=== Begin Enclosure ===
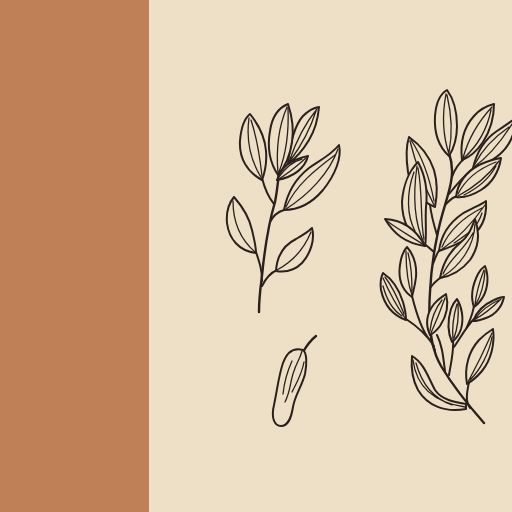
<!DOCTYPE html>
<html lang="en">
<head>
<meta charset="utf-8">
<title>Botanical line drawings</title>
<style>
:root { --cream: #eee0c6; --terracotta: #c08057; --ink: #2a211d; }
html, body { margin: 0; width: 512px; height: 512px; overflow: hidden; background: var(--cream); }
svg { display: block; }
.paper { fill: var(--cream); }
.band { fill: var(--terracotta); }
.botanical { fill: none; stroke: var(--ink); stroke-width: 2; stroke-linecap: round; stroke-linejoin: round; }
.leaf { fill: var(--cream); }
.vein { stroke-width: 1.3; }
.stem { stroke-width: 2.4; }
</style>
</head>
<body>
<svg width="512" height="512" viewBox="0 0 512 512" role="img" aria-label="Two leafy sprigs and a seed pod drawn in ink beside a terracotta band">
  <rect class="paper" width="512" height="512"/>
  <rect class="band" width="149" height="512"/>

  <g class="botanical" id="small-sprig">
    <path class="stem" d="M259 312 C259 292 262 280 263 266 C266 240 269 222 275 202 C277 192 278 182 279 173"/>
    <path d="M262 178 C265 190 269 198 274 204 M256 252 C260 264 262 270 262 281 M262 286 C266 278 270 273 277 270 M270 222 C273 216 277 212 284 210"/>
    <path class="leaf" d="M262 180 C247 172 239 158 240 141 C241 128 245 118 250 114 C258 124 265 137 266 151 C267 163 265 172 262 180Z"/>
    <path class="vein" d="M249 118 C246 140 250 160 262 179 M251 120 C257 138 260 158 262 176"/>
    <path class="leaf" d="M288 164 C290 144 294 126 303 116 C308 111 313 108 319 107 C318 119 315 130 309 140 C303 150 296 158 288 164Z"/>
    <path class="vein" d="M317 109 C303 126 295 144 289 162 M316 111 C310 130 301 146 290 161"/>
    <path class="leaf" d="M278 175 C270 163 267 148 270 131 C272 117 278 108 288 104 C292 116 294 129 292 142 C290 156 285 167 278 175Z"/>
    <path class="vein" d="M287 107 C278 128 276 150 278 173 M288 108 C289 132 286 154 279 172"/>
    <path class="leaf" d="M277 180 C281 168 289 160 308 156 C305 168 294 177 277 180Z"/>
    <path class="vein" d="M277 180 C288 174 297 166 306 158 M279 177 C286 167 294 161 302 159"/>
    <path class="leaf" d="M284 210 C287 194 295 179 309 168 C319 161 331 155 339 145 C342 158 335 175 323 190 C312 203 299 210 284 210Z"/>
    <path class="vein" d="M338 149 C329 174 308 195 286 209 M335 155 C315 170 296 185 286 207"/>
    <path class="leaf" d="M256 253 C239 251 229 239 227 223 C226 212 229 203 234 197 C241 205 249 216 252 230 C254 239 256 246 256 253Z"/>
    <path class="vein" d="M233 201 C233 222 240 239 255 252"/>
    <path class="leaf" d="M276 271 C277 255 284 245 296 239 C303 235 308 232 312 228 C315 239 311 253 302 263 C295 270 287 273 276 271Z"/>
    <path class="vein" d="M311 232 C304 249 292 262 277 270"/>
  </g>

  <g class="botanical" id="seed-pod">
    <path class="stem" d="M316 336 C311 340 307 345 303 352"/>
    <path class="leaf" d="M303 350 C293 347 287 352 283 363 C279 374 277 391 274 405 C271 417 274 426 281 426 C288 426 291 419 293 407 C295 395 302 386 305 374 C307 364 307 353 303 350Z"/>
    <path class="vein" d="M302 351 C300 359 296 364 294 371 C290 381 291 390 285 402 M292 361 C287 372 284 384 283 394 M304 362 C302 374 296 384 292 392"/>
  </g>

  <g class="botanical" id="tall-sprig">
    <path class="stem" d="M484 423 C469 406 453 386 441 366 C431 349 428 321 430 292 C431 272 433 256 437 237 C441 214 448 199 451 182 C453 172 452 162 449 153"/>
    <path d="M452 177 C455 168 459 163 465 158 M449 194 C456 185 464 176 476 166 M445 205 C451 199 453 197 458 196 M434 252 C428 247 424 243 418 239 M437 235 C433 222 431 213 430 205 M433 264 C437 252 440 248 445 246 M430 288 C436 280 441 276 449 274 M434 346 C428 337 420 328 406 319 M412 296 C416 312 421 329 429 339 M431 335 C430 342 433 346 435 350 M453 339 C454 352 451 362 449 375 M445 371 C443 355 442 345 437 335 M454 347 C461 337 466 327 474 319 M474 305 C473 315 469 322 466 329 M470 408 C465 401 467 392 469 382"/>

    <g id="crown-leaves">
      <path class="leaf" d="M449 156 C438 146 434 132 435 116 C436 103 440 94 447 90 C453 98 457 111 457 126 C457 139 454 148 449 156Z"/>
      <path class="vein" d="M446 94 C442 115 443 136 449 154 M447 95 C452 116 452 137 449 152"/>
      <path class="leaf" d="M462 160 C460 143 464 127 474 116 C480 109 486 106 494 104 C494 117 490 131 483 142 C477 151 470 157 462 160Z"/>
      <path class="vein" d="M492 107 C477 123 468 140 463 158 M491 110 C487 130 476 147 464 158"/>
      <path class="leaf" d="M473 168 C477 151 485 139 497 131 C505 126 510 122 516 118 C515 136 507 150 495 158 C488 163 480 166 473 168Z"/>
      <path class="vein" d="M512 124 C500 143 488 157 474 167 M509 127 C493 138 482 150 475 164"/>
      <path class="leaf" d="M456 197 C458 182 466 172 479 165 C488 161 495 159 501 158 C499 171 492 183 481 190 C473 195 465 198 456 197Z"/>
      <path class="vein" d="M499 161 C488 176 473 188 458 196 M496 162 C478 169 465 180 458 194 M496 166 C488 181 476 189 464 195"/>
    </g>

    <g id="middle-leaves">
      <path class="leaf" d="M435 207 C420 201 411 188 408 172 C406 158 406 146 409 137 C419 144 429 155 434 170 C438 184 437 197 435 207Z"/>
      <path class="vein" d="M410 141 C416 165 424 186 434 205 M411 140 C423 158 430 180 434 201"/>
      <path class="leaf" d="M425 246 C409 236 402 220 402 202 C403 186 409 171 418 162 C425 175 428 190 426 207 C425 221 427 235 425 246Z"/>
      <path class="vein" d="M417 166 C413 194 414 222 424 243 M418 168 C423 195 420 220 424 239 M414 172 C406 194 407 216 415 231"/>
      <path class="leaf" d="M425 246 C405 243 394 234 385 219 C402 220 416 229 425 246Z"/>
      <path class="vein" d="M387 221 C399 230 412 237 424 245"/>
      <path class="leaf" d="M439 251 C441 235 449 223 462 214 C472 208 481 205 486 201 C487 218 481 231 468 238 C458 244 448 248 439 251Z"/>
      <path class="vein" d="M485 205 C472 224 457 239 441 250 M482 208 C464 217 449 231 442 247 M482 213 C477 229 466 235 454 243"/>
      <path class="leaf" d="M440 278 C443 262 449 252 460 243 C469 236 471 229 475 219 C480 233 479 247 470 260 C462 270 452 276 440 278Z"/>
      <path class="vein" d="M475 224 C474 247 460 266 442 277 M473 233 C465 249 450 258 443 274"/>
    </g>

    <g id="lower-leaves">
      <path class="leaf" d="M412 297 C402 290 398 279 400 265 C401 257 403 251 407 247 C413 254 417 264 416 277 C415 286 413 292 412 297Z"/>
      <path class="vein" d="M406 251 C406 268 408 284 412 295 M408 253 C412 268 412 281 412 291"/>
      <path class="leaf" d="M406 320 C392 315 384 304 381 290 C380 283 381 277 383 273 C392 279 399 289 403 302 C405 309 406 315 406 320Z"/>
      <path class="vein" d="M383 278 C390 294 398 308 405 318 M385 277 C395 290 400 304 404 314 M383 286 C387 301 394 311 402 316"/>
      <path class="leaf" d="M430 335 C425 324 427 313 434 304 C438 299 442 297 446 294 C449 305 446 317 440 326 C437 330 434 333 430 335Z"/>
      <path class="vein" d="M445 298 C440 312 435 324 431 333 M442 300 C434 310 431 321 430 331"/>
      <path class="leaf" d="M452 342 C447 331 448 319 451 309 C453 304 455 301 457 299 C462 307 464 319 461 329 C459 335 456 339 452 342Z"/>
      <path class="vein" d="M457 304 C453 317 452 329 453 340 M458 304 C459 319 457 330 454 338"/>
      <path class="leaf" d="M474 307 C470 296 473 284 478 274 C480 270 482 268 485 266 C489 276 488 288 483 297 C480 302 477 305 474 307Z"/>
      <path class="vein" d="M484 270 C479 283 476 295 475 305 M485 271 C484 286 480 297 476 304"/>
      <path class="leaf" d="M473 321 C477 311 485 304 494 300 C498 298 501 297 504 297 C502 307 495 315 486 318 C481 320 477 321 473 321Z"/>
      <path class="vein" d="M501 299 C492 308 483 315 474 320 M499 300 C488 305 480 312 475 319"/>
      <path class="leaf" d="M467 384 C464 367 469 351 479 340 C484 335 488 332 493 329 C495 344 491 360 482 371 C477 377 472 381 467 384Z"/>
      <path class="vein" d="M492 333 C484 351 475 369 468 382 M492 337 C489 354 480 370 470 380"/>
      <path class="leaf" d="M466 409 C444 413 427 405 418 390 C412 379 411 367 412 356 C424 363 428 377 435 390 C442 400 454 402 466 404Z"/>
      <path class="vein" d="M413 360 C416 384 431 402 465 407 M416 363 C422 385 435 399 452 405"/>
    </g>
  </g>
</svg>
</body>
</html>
=== End Enclosure ===
=== Begin Enclosure ===
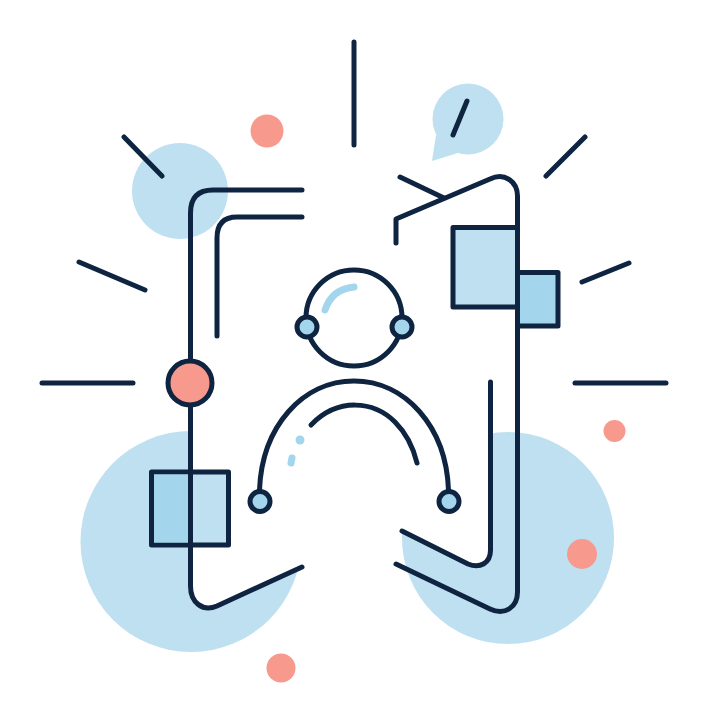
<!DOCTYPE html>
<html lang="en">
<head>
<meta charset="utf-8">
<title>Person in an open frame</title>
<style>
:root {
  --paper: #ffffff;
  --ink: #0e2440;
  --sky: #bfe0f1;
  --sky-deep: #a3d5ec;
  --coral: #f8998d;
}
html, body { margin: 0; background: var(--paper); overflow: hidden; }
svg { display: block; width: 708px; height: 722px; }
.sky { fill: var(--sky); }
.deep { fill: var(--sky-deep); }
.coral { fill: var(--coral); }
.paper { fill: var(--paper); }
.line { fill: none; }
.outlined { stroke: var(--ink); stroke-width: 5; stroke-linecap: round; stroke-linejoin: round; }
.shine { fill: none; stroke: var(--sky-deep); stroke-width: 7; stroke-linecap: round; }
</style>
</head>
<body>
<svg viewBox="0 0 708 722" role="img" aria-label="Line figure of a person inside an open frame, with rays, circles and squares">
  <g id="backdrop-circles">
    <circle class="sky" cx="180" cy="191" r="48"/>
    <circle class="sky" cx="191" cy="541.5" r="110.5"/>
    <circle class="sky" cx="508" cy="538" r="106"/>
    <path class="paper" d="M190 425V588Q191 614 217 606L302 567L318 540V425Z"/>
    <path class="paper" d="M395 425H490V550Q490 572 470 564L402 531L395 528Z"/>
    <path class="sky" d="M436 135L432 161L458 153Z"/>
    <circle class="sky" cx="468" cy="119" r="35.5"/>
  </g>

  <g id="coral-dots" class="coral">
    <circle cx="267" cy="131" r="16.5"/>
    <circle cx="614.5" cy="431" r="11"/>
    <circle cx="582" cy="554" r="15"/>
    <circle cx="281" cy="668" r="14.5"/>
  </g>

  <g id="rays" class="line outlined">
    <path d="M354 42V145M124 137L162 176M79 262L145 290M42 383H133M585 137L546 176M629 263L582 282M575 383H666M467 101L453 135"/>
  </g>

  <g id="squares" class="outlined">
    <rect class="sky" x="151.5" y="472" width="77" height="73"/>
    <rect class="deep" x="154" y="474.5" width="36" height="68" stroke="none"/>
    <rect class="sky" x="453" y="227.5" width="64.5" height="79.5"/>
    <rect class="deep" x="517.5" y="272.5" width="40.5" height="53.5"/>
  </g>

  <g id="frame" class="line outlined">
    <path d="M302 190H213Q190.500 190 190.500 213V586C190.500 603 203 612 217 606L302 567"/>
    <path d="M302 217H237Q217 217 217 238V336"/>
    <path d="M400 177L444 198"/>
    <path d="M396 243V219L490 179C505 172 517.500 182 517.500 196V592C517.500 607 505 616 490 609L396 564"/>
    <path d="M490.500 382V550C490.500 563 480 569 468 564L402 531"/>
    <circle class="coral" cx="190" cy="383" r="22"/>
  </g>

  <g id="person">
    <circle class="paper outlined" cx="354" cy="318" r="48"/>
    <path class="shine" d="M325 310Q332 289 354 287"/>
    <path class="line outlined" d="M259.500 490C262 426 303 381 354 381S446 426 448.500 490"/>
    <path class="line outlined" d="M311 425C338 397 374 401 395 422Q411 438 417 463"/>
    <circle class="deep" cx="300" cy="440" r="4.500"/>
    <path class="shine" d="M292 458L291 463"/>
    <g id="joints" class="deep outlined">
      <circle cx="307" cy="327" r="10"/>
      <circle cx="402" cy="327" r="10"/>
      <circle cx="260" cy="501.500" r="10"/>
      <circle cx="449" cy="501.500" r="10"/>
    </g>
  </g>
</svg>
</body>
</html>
=== End Enclosure ===
TASK BRIEF
Begin at the line above that has "109 C303 126" and stop after the line that has "423 C469 406", copying each line exactly and adding nothing else.

RESULT FOR THIS TASK
    <path class="vein" d="M317 109 C303 126 295 144 289 162 M316 111 C310 130 301 146 290 161"/>
    <path class="leaf" d="M278 175 C270 163 267 148 270 131 C272 117 278 108 288 104 C292 116 294 129 292 142 C290 156 285 167 278 175Z"/>
    <path class="vein" d="M287 107 C278 128 276 150 278 173 M288 108 C289 132 286 154 279 172"/>
    <path class="leaf" d="M277 180 C281 168 289 160 308 156 C305 168 294 177 277 180Z"/>
    <path class="vein" d="M277 180 C288 174 297 166 306 158 M279 177 C286 167 294 161 302 159"/>
    <path class="leaf" d="M284 210 C287 194 295 179 309 168 C319 161 331 155 339 145 C342 158 335 175 323 190 C312 203 299 210 284 210Z"/>
    <path class="vein" d="M338 149 C329 174 308 195 286 209 M335 155 C315 170 296 185 286 207"/>
    <path class="leaf" d="M256 253 C239 251 229 239 227 223 C226 212 229 203 234 197 C241 205 249 216 252 230 C254 239 256 246 256 253Z"/>
    <path class="vein" d="M233 201 C233 222 240 239 255 252"/>
    <path class="leaf" d="M276 271 C277 255 284 245 296 239 C303 235 308 232 312 228 C315 239 311 253 302 263 C295 270 287 273 276 271Z"/>
    <path class="vein" d="M311 232 C304 249 292 262 277 270"/>
  </g>

  <g class="botanical" id="seed-pod">
    <path class="stem" d="M316 336 C311 340 307 345 303 352"/>
    <path class="leaf" d="M303 350 C293 347 287 352 283 363 C279 374 277 391 274 405 C271 417 274 426 281 426 C288 426 291 419 293 407 C295 395 302 386 305 374 C307 364 307 353 303 350Z"/>
    <path class="vein" d="M302 351 C300 359 296 364 294 371 C290 381 291 390 285 402 M292 361 C287 372 284 384 283 394 M304 362 C302 374 296 384 292 392"/>
  </g>

  <g class="botanical" id="tall-sprig">
    <path class="stem" d="M484 423 C469 406 453 386 441 366 C431 349 428 321 430 292 C431 272 433 256 437 237 C441 214 448 199 451 182 C453 172 452 162 449 153"/>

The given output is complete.